But so far such projects in German kindergartens are the exception rather than the rule. Franziska Cohen of the Department of Early Childhood Education at the Freie Universität in Berlin states: "We are still relatively at the beginning of digital education in the day center, and there are no viable concepts, networks, technical infrastructures and training opportunities".
Even in the search for accompaniment there is still room for improvement – for example, so far little is known about how day care center processes and structures are changed by digital media. The infant pedagogue itself is involved in a new research project that aims to analyze the attitude of pedagogical professionals towards digitization. In the end, practical guidelines and seminars on digital education will be developed.
"In principle, we are on an equal footing with all our school discoveries and debates ten years ago," Franziska Cohen self-criticizes. In the professional world, there are still controversial discussions about the meaning and absurdity of digital education in kindergarten. At the same time, the first porters take their own journey of discovery.
Try it yourself
One of these is the Fröbel Education and Training gGmbH in Berlin. Even the winter road of the Hamburg kindergarten belongs to this carrier. Almost two years ago, the company launched a "Media Multipliers" program, with internal training on data protection, child safety, parenting and technology – and a regular exchange of experiences between institutions.

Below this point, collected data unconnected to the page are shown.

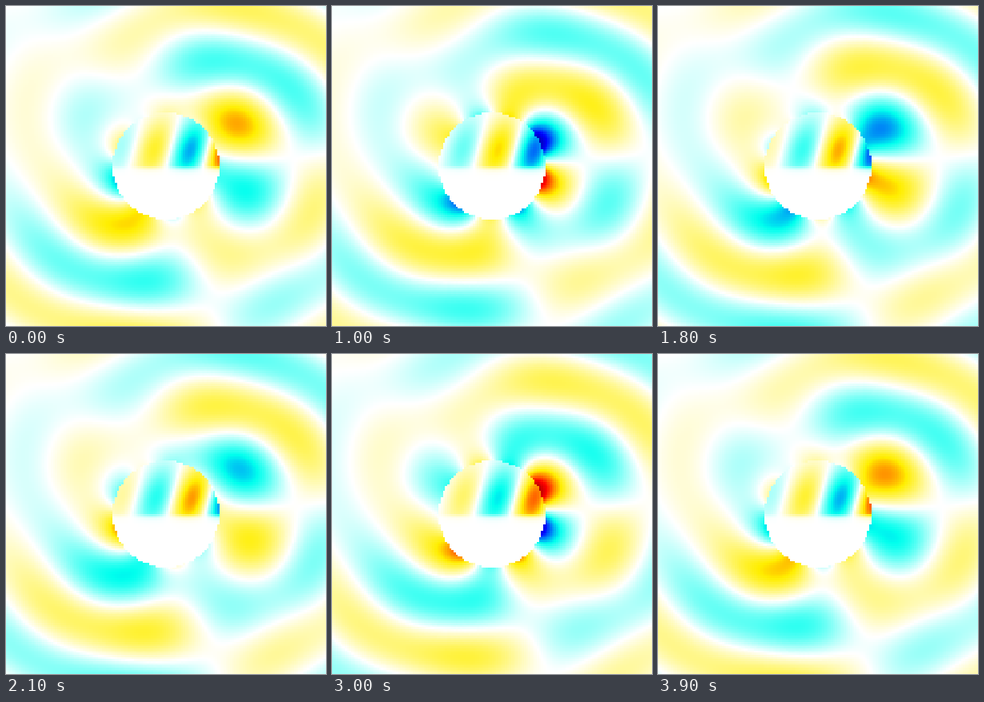
An HTML page with a canvas that plays this animation: 400x400 px, repeating every 4000 ms.

```html
<!DOCTYPE html>
<html>
<head>
<meta charset="utf-8">
<style>
html, body { margin: 0; height: 100%; overflow: hidden; background: #fff; }
canvas { display: block; width: 100vw; height: 100vh; image-rendering: pixelated; }
</style>
</head>
<body>
<canvas id="stage" width="150" height="150"></canvas>
<script>
const N = 150, CELL = 400 / N, RADIUS = 66.5;
const PERIOD = 4000, STEP = 100;
const K = 2 * Math.PI / 133.3; // wave number outside the disc, per pixel
const RAD = Math.PI / 180;

// Scattered wave: [order, amplitude, phase in degrees] of each multipole.
const MULTIPOLES = [
  [-5, .25, 274], [-4, .85, 228], [-3, .22, -71], [-2, 1.05, 192], [-1, .19, -59], [0, .42, 157],
  [1, .08, 100], [2, .34, 32], [3, .35, 95], [4, .45, 106], [5, .29, 140]
];

// Hankel function of the first kind, from its integral form.
function hankel(n, x) {
  const steps = 160, da = Math.PI / steps, dt = 4 / steps, sign = n % 2 ? -1 : 1;
  let re = 0, im = 0;
  for (let i = 0; i < steps; i++) {
    const a = (i + .5) * da, t = (i + .5) * dt;
    const phase = x * Math.sin(a) - n * a;
    re += Math.cos(phase) * da;
    im += Math.sin(phase) * da
      - (Math.exp(n * t) + sign * Math.exp(-n * t)) * Math.exp(-x * Math.sinh(t)) * dt;
  }
  return [re / Math.PI, im / Math.PI];
}

const cache = {};
function radial(r) {
  const key = Math.round(r * 2);
  return cache[key] ||= [0, 1, 2, 3, 4, 5].map(n => hankel(n, K * key / 2));
}

function outside(x, y, r) {
  const angle = Math.atan2(y, x), h = radial(r);
  let re = 0, im = 0;
  for (const [m, amplitude, phase] of MULTIPOLES) {
    const a = m * angle + phase * RAD, [hr, hi] = h[Math.abs(m)];
    re += amplitude * (hr * Math.cos(a) - hi * Math.sin(a));
    im += amplitude * (hr * Math.sin(a) + hi * Math.cos(a));
  }
  return [re, im];
}

// A wave running right and growing, which dies out just below the diameter.
function inside(x, y) {
  const top = Math.min(y, 0);
  const amplitude = Math.max(0, 1.01 + .011 * x)
    * Math.exp(-(((top + 18) / 40) ** 2)) * Math.exp(-Math.max(y, 0) / 3);
  const phase = (424 + 3.9 * x + top + 25) * RAD;
  return [amplitude * Math.cos(phase), amplitude * Math.sin(phase)];
}

const field = Array.from({ length: N * N }, (_, n) => {
  const x = (n % N + .5) * CELL - 200, y = (Math.floor(n / N) + .5) * CELL - 200;
  const r = Math.hypot(x, y);
  return r < RADIUS ? inside(x, y) : outside(x, y, r);
});

const WARM = [[255, 255, 255], [255, 238, 0], [255, 0, 0], [128, 0, 0]];
const COOL = [[255, 255, 255], [0, 255, 238], [0, 0, 255], [0, 0, 128]];

const ctx = document.getElementById('stage').getContext('2d');
const image = ctx.createImageData(N, N);
image.data.fill(255);

function draw() {
  const time = Math.floor(performance.now() % PERIOD / STEP) * STEP;
  const a = 2 * Math.PI * time / PERIOD, cos = Math.cos(a), sin = Math.sin(a);
  field.forEach(([re, im], n) => {
    const v = re * cos + im * sin, ramp = v > 0 ? WARM : COOL;
    const level = Math.min(Math.abs(v), 2.999), i = Math.floor(level), t = level - i;
    for (let c = 0; c < 3; c++)
      image.data[4 * n + c] = ramp[i][c] + (ramp[i + 1][c] - ramp[i][c]) * t;
  });
  ctx.putImageData(image, 0, 0);
  requestAnimationFrame(draw);
}
draw();
</script>
</body>
</html>
```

The starting signal for the digital program was given by a weekend of experimentation in Berlin. 3D printers, tablets, cameras, videoprojectors: all this has been tested for fitness for the daily care of children. Martin Imiolczyk was there from the beginning, he has already written his educational thesis for educators in 2016 on the use of media in children. "We are still in the middle of the identification phase and at the moment we are always trying new possibilities, rejecting a lot and improving what is going well," says the 28-year-old. At the moment, the trial and error is also the "only option" because good textbooks, suitable seminars or just advice on apps for the life of a nursery are still scarce.
More recently, the day care center bought a Nintendo Labo in Winter Street. This extension of the switch console connects the analog and digital worlds and is designed to bring technology closer to children, with cardboard. This allows you to build pianos and gas pedals as well as virtual reality glasses.
Upcoming parents of the target group
Before the console was tested with the children, the educator, together with their colleagues, had had an idea of the possibilities. Imiolczyk tests apps for recording animal sounds or shooting at home. In the near future, the educator wants to share even more his experiences – not only with colleagues and other institutions, but also with his parents.
"On the one hand, I want to reduce concerns and concerns on the part of parents, from the other, I also want to give advice for digital family life," says Martin Imiolczyk, "many ideas like a stop-motion film or the Recording of animal sounds can also implement well in leisure time. "
That one can spend his time on the smartphone not only with Netflix and Instagram, but also in a creative and productive way, should be a very exciting vision for many parents.